I suspect that many in the audience, like me, wanted very much to believe Kerry. Unlike a year ago at this conference, no one was calling for a military strike on Iran. Everyone would prefer to prevent a nuclear Iran through talks. And the secretary certainly seemed sincere when he spoke of his tireless efforts and said that U.S. negotiators on Iran have their “eyes open wide,” that the talks are “not about trusting Tehran but about testing Iran,” and that America’s first priority in the Mideast negotiations is Israel’s security.
But rhetoric can only go so far. And ever since Obama backed off his own “red line” pledge last fall on punishing Syria for using chemical weapons against its own people, his deep resistance to the use, or real threat, of military force has been palpable.
According to Goldberg, speaking at a session analyzing the current Mideast situation, the question now is “to what degree is Obama uninterested in projecting American force in the Mideast and beyond?”

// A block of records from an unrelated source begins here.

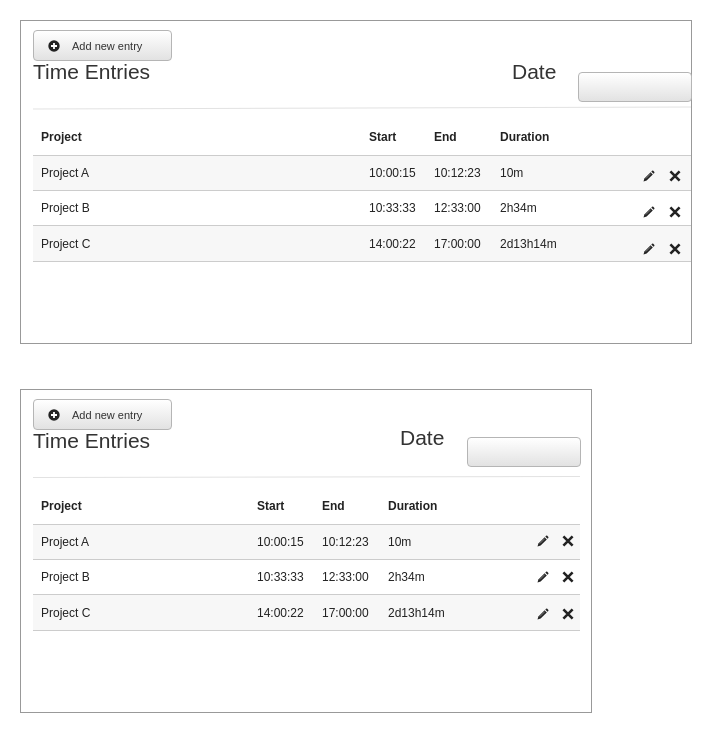
<!DOCTYPE html>
<html lang="en">
<head>
<meta charset="utf-8">
<title>Time Entries</title>
<style>
:root {
  --ink: #222;
  --heading: #333;
  --frame: #999;
  --rule: #ccc;
  --divider: #e2e2e2;
  --stripe: #f7f7f7;
  --button-edge: #b5b5b5;
  --button-top: #fff;
  --button-bottom: #e2e2e2;
}
* { box-sizing: border-box; margin: 0; }
body {
  width: 712px; height: 733px; overflow: hidden;
  padding: 20px;
  display: flex; flex-direction: column; gap: 45px;
  background: #fff; color: var(--ink);
  font: 12px/16px "Liberation Sans", Arial, sans-serif;
}
.panel {
  position: relative; flex: none; height: 324px;
  padding: 99px 0 0 13px;
  box-shadow: inset 0 0 0 1px var(--frame);
}
.wide {
  width: 672px; padding-right: 1px;
  --project: 328px; --action: 26px; --end: 3px; --drop: 3px;
  --date-x: 492px; --date-y: 40px; --field-x: 558px; --field-y: 52px;
}
.narrow {
  width: 572px; padding-right: 12px;
  --project: 216px; --action: 25px; --end: 0px; --drop: -1px;
  --date-x: 380px; --date-y: 37px; --field-x: 447px; --field-y: 48px;
}
.button, .field {
  position: absolute;
  border: 1px solid var(--button-edge); border-radius: 4px;
  background: linear-gradient(var(--button-top), var(--button-bottom));
}
.button {
  left: 13px; top: 10px; width: 139px; height: 31px;
  padding-left: 14px;
  display: flex; align-items: center; gap: 12px;
  font-size: 11px; color: var(--heading); text-decoration: none;
}
.field { left: var(--field-x); top: var(--field-y); width: 114px; height: 30px; }
.title, .date {
  position: absolute; font-size: 21px; line-height: 24px; font-weight: 400;
  color: var(--heading); white-space: nowrap;
}
.title { left: 13px; top: 40px; }
.date { left: var(--date-x); top: var(--date-y); }
.divider { position: absolute; left: 13px; top: 85px; }
.row {
  display: grid; align-items: center; height: 35px;
  grid-template-columns: var(--project) 65px 66px 1fr var(--action) var(--action);
  padding: 0 var(--end) 0 8px;
  border-bottom: 1px solid var(--rule);
}
.head { height: 37px; font-weight: 700; }
.row:nth-child(even) { background: var(--stripe); }
.row:nth-child(4) { height: 36px; }
.action {
  display: flex; justify-content: center; color: var(--ink);
  position: relative; top: var(--drop);
}
.row:nth-child(3) .action { top: calc(var(--drop) + 1px); }
.row:nth-child(4) .action { top: calc(var(--drop) + 2px); }
svg { display: block; }
</style>
</head>
<body>
<svg width="0" height="0" style="position:absolute" aria-hidden="true">
  <defs>
    <symbol id="plus" viewBox="0 0 12 12">
      <circle cx="6" cy="6" r="5.7" fill="#222"/>
      <path d="M6 3V9M3 6H9" stroke="#fff" stroke-width="1.8"/>
    </symbol>
    <symbol id="pencil" viewBox="0 0 12 12">
      <path d="M0.5 11.5L1.4 8.4L7.6 2.2L9.8 4.4L3.6 10.6Z" fill="#222"/>
      <path d="M8.3 1.5L9.1 0.7Q9.7 0.3 10.3 0.8L11.2 1.7Q11.7 2.3 11.3 2.9L10.5 3.7Z" fill="#222"/>
      <path d="M2.8 8.6L7.8 3.6" stroke="#aaa" stroke-width="0.7"/>
    </symbol>
    <symbol id="cross" viewBox="0 0 12 12">
      <path d="M1.4 1.4L10.6 10.6M10.6 1.4L1.4 10.6" stroke="#222" stroke-width="2.6"/>
    </symbol>
  </defs>
</svg>

<section class="panel wide">
  <h2 class="title">Time Entries</h2>
  <a class="button" href="#"><svg width="12" height="12" aria-hidden="true"><use href="#plus"/></svg>Add new entry</a>
  <span class="date">Date</span>
  <svg class="divider" width="658" height="6" aria-hidden="true"><line x1="0" y1="4" x2="658" y2="2" stroke="#e2e2e2"/></svg>
  <div class="field"></div>
  <div class="entries">
    <div class="row head"><span>Project</span><span>Start</span><span>End</span><span>Duration</span></div>
    <div class="row"><span>Project A</span><span>10:00:15</span><span>10:12:23</span><span>10m</span>
      <a class="action" href="#" aria-label="Edit"><svg width="12" height="12"><use href="#pencil"/></svg></a>
      <a class="action" href="#" aria-label="Delete"><svg width="12" height="12"><use href="#cross"/></svg></a></div>
    <div class="row"><span>Project B</span><span>10:33:33</span><span>12:33:00</span><span>2h34m</span>
      <a class="action" href="#" aria-label="Edit"><svg width="12" height="12"><use href="#pencil"/></svg></a>
      <a class="action" href="#" aria-label="Delete"><svg width="12" height="12"><use href="#cross"/></svg></a></div>
    <div class="row"><span>Project C</span><span>14:00:22</span><span>17:00:00</span><span>2d13h14m</span>
      <a class="action" href="#" aria-label="Edit"><svg width="12" height="12"><use href="#pencil"/></svg></a>
      <a class="action" href="#" aria-label="Delete"><svg width="12" height="12"><use href="#cross"/></svg></a></div>
  </div>
</section>

<section class="panel narrow">
  <h2 class="title">Time Entries</h2>
  <a class="button" href="#"><svg width="12" height="12" aria-hidden="true"><use href="#plus"/></svg>Add new entry</a>
  <span class="date">Date</span>
  <svg class="divider" width="547" height="6" aria-hidden="true"><line x1="0" y1="3.5" x2="547" y2="2.5" stroke="#e2e2e2"/></svg>
  <div class="field"></div>
  <div class="entries">
    <div class="row head"><span>Project</span><span>Start</span><span>End</span><span>Duration</span></div>
    <div class="row"><span>Project A</span><span>10:00:15</span><span>10:12:23</span><span>10m</span>
      <a class="action" href="#" aria-label="Edit"><svg width="12" height="12"><use href="#pencil"/></svg></a>
      <a class="action" href="#" aria-label="Delete"><svg width="12" height="12"><use href="#cross"/></svg></a></div>
    <div class="row"><span>Project B</span><span>10:33:33</span><span>12:33:00</span><span>2h34m</span>
      <a class="action" href="#" aria-label="Edit"><svg width="12" height="12"><use href="#pencil"/></svg></a>
      <a class="action" href="#" aria-label="Delete"><svg width="12" height="12"><use href="#cross"/></svg></a></div>
    <div class="row"><span>Project C</span><span>14:00:22</span><span>17:00:00</span><span>2d13h14m</span>
      <a class="action" href="#" aria-label="Edit"><svg width="12" height="12"><use href="#pencil"/></svg></a>
      <a class="action" href="#" aria-label="Delete"><svg width="12" height="12"><use href="#cross"/></svg></a></div>
  </div>
</section>
</body>
</html>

Fellow panelist Robert Satloff, executive director of the Washington Institute for Near East Policy, asserted that the negotiations on Iran are about “how much time we’ll have to figure out that Iran is cheating. It’s not about denying Iran the ability to cheat” or preventing its nuclear efforts, he said, adding: “In a fundamental way Iran has won.”
Bolstering that impression, at a session on “Inside Iran: The Politics of the Islamic Republic,” the two key speakers, both natives of Iran now working at the Foundation for Defense of Democracies in the U.S., were pessimistic about negotiations on Iran’s nuclear program. Ali Alfoneh and Emanuele Ottolenghi agreed that President Hassan Rouhani is a milder, more sophisticated leader than his predecessor, Mahmoud Ahmadinejad, but that he is not a reformist and does not represent a strategic shift in Iran policy.
At a panel on Israeli public opinion, Ari Shavit, the Haaretz correspondent and author of the best-seller, “My Promised Land,” said that Israelis are caught in a bind, willing to make concessions to the Palestinians but only if their own security is assured.
Israelis are afraid of U.S. pressure, he said, and realize they must change the status quo to avoid being further delegitimized by the rest of the world. While insisting on a deal that would include recognition of Israel as a Jewish state, Shavit called for “changing the dynamic” in ways that “take the high moral ground” for both strategic and moral reasons.
“The ice is thin, we’re on the edge, and if we don’t change, we’re in trouble, especially with young people,” he said.
After touring U.S. campuses for much of January, Shavit observed that Israel is seen as “tribal and as human rights violators,” even among many Jewish students. He called for “a love offensive to win the hearts and minds” of young people, saying it is “the most important battle of all.”
The large audience applauded and then went on to other sessions preparing them to lobby a Congress highly sympathetic to their concerns.
It’s the White House that AIPAC and its supporters need to worry about.